Siach HaSadeh are among the elite vanguard of jazz-inclined improvisers breathing new life into otherworldly old Hasidic melodies from centuries past. The Quebec-based band further distinguish themselves with their many haunting diversions into moody, mystical Middle Eastern sounds. Their latest album Song of the Grasses, a collection of exquisitely sad songs, exquisitely played, is streaming online, and the band has a whirlwind New York tour coming up. On March 4 they’ll be doing a set (plus a jam afterward) at the Stephen Wise Free Synagogue, 30 W. 68th St. at 7:30 PM; cover for the show is $15, more if you want the dance lesson or whatever else is happening beforehand, usually a lot at this place. Siach HaSadeh are also at Branded Saloon in Ft. Greene at 8 on March 5 followed at 9 by the more boisterous Breslov Bar Band. Then on March 6 they’ll be at Silvana, 300 W. 116th St at 8 PM as well.

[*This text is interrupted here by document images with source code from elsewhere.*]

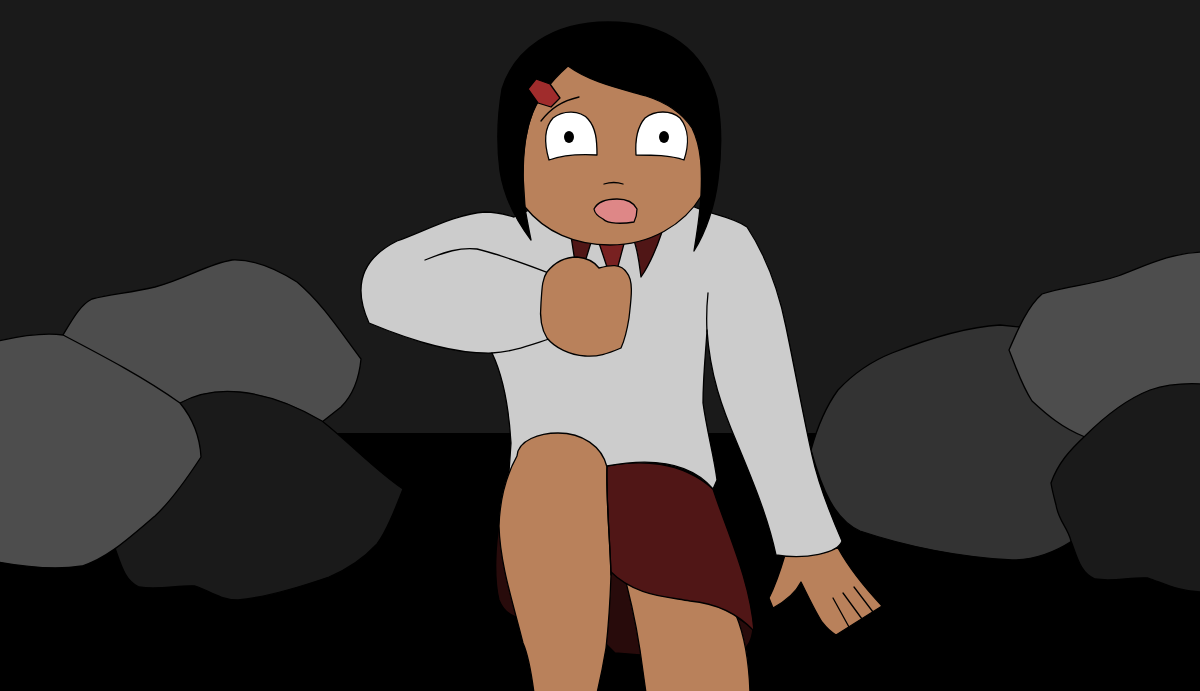
<!DOCTYPE html>
<html lang="en">
<head>
<meta charset="utf-8">
<title>Girl among the rocks</title>
<style>
:root {
  --wall: #1a1a1a;
  --ground: #000;
  --rock-light: #4d4d4d;
  --rock-mid: #333;
  --rock-dark: #1a1a1a;
  --skin: #b9815b;
  --shirt: #ccc;
  --skirt: #501616;
  --skirt-shade: #280b0b;
  --scarf: #782121;
  --clip: #a02c2c;
  --lips: #de8787;
  --ink: #000;
}
html, body { margin: 0; background: var(--ground); overflow: hidden; }
.scene { display: block; width: 1200px; height: 691px; }
.outlined { stroke: var(--ink); stroke-width: 1.3; stroke-linejoin: round; }
.crease { fill: none; stroke: var(--ink); stroke-width: 1.3; stroke-linecap: round; }
.wall { fill: var(--wall); }
.ground, .hair, .pupil { fill: var(--ink); }
.rock-light { fill: var(--rock-light); }
.rock-mid { fill: var(--rock-mid); }
.rock-dark { fill: var(--rock-dark); }
.skin { fill: var(--skin); }
.shirt { fill: var(--shirt); }
.skirt { fill: var(--skirt); }
.skirt-shade { fill: var(--skirt-shade); }
.scarf { fill: var(--scarf); }
.hair-clip { fill: var(--clip); }
.lips { fill: var(--lips); }
.eye-white { fill: #fff; }
</style>
</head>
<body>
<svg class="scene" viewBox="0 0 1200 691" role="img" aria-label="A startled girl in a school uniform kneeling between dark rocks">
  <g id="cave">
    <rect class="wall" width="1200" height="433"/>
    <rect class="ground" y="433" width="1200" height="258"/>
  </g>

  <g id="rocks-left" class="outlined">
    <path class="rock-light" d="M63 335C72 320 80 305 92 299C110 294 130 293 155 287C185 279 208 264 232 260C255 259 278 270 297 282C322 303 340 331 361 359C359 380 352 396 341 407L322 422L200 440Z"/>
    <path class="rock-dark" d="M180 403C200 392 220 390 240 392C270 395 295 405 322 421C350 443 375 470 403 489C394 512 386 532 377 544C362 560 346 570 329 577C300 587 268 597 238 600C220 600 208 590 195 586C178 585 160 590 139 587C125 581 121 565 115 548Z"/>
    <path class="rock-light" d="M-2 341C20 336 42 332 63 335C105 357 145 378 180 403C194 420 200 438 201 457C188 477 173 499 155 516C130 537 108 558 82 566C55 570 25 567-2 562Z"/>
  </g>

  <g id="rocks-right" class="outlined">
    <path class="rock-mid" d="M811 450C817 428 827 405 838 390C853 374 872 361 892 353C925 340 965 327 1000 325L1020 327L1085 436L1072 541C1055 552 1035 560 1012 560C960 557 905 546 860 531C835 520 822 490 811 450Z"/>
    <path class="rock-light" d="M1009 350C1018 329 1028 306 1042 294C1065 286 1092 285 1118 276C1145 266 1170 253 1202 252V400L1085 437C1062 428 1046 414 1032 401C1021 384 1016 367 1009 350Z"/>
    <path class="rock-dark" d="M1051 483C1058 463 1070 450 1085 436C1105 416 1127 399 1150 390C1168 384 1185 383 1202 384V592C1180 592 1163 583 1148 578C1130 577 1114 582 1095 579C1080 573 1077 556 1071 541C1067 526 1059 522 1056 505C1054 497 1052 490 1051 483Z"/>
  </g>

  <g id="girl">
    <g id="skirt-back" class="outlined">
      <path class="skirt-shade" d="M500 520C495 545 494 580 499 600C503 610 510 615 516 617L530 600Z"/>
      <path class="skirt-shade" d="M605 560H650L753 628C752 640 748 647 742 650L700 655H640L615 653L604 642Z"/>
    </g>
    <path id="far-leg" class="skin outlined" d="M620 560C630 595 637 630 640 650L646 693H750C749 660 745 637 736 615L700 590Z"/>
    <path id="skirt-front" class="skirt outlined" d="M606 466C640 460 680 460 713 489C727 532 750 580 754 631C736 612 712 603 690 601C662 596 634 595 610 571Z"/>

    <g id="hand-down" class="skin outlined">
      <path d="M785 555C780 572 775 586 769 598L773 608C784 602 795 594 801 582C808 596 815 611 822 622Q829 631 836 635L882 606C867 590 850 570 838 548Z"/>
      <path class="crease" d="M833 598L849 627M843 593L862 619M854 587L873 612"/>
    </g>

    <g id="shirt">
      <path class="shirt outlined" d="M397 241C425 231 455 214 485 212C500 212 506 215 514 217L540 205H690C710 215 732 216 747 227C770 262 780 297 786 327C795 370 803 415 812 455C819 487 832 518 842 541C838 553 806 560 776 555C768 517 752 479 737 443C722 408 710 375 707 330C706 350 703 375 703 403C707 432 714 456 717 480L713 489C690 462 650 458 607 466L509 472L511 443C509 410 504 378 492 353C450 354 405 338 369 323C350 281 367 256 397 241Z"/>
      <path class="crease" d="M425 260C445 252 460 247 477 249C502 255 525 264 549 273M492 353C512 352 530 345 549 339M708 293Q706 312 707 332"/>
    </g>

    <g id="neckerchief" class="outlined">
      <path class="skirt" d="M571 236L575 262H585L593 236Z"/>
      <path class="scarf" d="M598 240L608 270H617L625 240Z"/>
      <path class="skirt" d="M633 238C638 250 639 262 641 277C650 264 656 250 662 232Z"/>
    </g>

    <path id="raised-leg" class="skin outlined" d="M517 456C518 440 540 433 558 433C582 433 602 446 607 467C606 500 610 540 611 575C610 605 608 630 606 648Q602 672 597 693H534C531 670 527 652 523 643C514 606 500 565 499 526C500 495 507 474 517 456Z"/>
    <path class="crease" d="M607 467C606 500 610 540 611 575" stroke-width="2.2"/>

    <path id="fist" class="skin outlined" d="M547 272C555 262 566 257 577 257C587 258 594 261 599 268C610 265 621 263 627 273C634 281 631 300 629 318Q626 337 621 348C607 354 598 357 585 356C570 355 555 348 547 338C540 327 540 313 541 303C542 289 542 279 547 272Z"/>

    <g id="head">
      <path class="skin outlined" d="M568 60C535 90 522 130 523 175L525 207C545 232 575 245 610 245C650 245 684 225 702 195C705 150 700 125 680 90Z"/>
      <path class="hair outlined" d="M568 66C590 82 618 88 646 96C668 103 682 113 692 128C702 148 702 172 701 195C700 215 697 232 694 251C706 232 715 205 718 180C722 150 722 125 717 99C704 50 667 22 608 22C552 22 514 50 502 89C497 118 497 148 500 171C504 197 515 219 531 240C528 225 525 210 523 195C523 165 523 143 530 120C537 98 551 81 568 66Z"/>
      <path class="hair-clip outlined" d="M528 89L536 79L550 84L560 98L551 107L538 103Z"/>
      <path class="crease" d="M541 121C551 108 562 101 579 97"/>

      <g id="eyes">
        <path class="eye-white outlined" d="M549 160C544 143 544 128 553 118C563 110 580 110 588 119C596 128 597 140 597 155C580 154 563 155 549 160Z"/>
        <path class="eye-white outlined" d="M636 155C635 140 638 126 645 118C655 110 671 110 680 118C689 129 689 145 684 160C670 155 653 155 636 155Z"/>
        <ellipse class="pupil" cx="569" cy="137" rx="5" ry="6"/>
        <ellipse class="pupil" cx="664" cy="137" rx="5" ry="6"/>
      </g>

      <path class="crease" d="M604 184Q614 181 623 184"/>
      <path class="lips outlined" d="M594 209C598 201 607 199 617 199C627 199 634 203 637 209Q637 216 634 222C622 224 608 224 603 219Q595 215 594 209Z"/>
    </g>
  </g>
</svg>
</body>
</html>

Slow tempos and subdued, highly nuanced playing with minute dynamic shifts are the constants throughout the album’s seventeen tracks. Several of the instrumentals feature elegant handoffs from one instrument to the other; others employ a lot of intricate, sometimes awestruck harmony between Yoni Kaston’s clarinet, Joel Kerr’s bass and accordion, and Gael Huard’s cello. The group opens with Levi Yitzchak’s Berdichever’s Niggun, a droning dirge that pairs off clarinet with a darkly ambered string section throughout a series of slowly rising and falling waves. An alternate take at the end of the album finds the band working it with more sparseness and restraint, with a bit of a free jazz interlude before the melody coalesces again.

Kaston’s clarinet takes on an absolutely disconsolate cavatina-like tone on the brooding waltz Nigun firn di Tsadikkim in Gan Eyden, with a rich blend of harmonies between clarinet, Jason Rosenblatt’s harmonica and Ismail Fencioglu’s oud leading to an unexpectedly energetic but thematically spot-on bass solo. The pensively strolling Rabbeinu’s Niggun – reprised at the end of the album with a bit more oomph – opens with a spiky oud taqsim and then builds to a misterioso groove with the clarinet leading the way.

Dror Yikra contrasts rather blithe, blues-tinted harmonica with murky, low-key clarinet while the bass plays it as a bolero. Baal Shem Tov’s Niggun sets warily emphatic, sustained clarinet against a backdrop of sepulchral flickers from the strings, a dancing bass loop leading the tempo from tricky to straightforward as the clarinet and cello loom menacingly overhead. Yedid Nefesh weaves a web of rich, darkly ethereal harmonies between bass, clarinet and cello, while Menucha Vesimcha offers a rare, jaunty, harmonica-spiced interlude.

Oud and clarinet exchange somberly elegant phrases and then blend with the harmonica on Tolner Niggun, while the darkly dancing North African-tinged diptych Kuni Roni/Maggid’s Niggun might be the best if simplest track here: the oud’s ironically triumphant run down into the abyss midway through might be the album’s high point, such that it is.

There are also a handful of bass-and-clarinet duets: Song of the Seven Beggars, a minimalistic, swaying nocturnal waltz; Radishitz Niggun, a gorgeously otherworldly, Middle Eastern-tinged miniature; Kah Echshof, which brightens just a bit; Agadelcha, an ominously chromatic dark-sky theme that opens with an apprehensive low drone; Dveikus Niggun, which is as tight as it is darkly nebulous; and the album’s most strikingly minimalist track, Tfilas Tal. Is this the best album of the past several months? It’s certainly one of them, as darkly unforgettable as anything you’ll hear this year.

And if you like this stuff, you’ll want to check out Kaston’s intriguing, intense Turkish music duo Ihtimanska with talented multi-reedwoman Ariane Morin.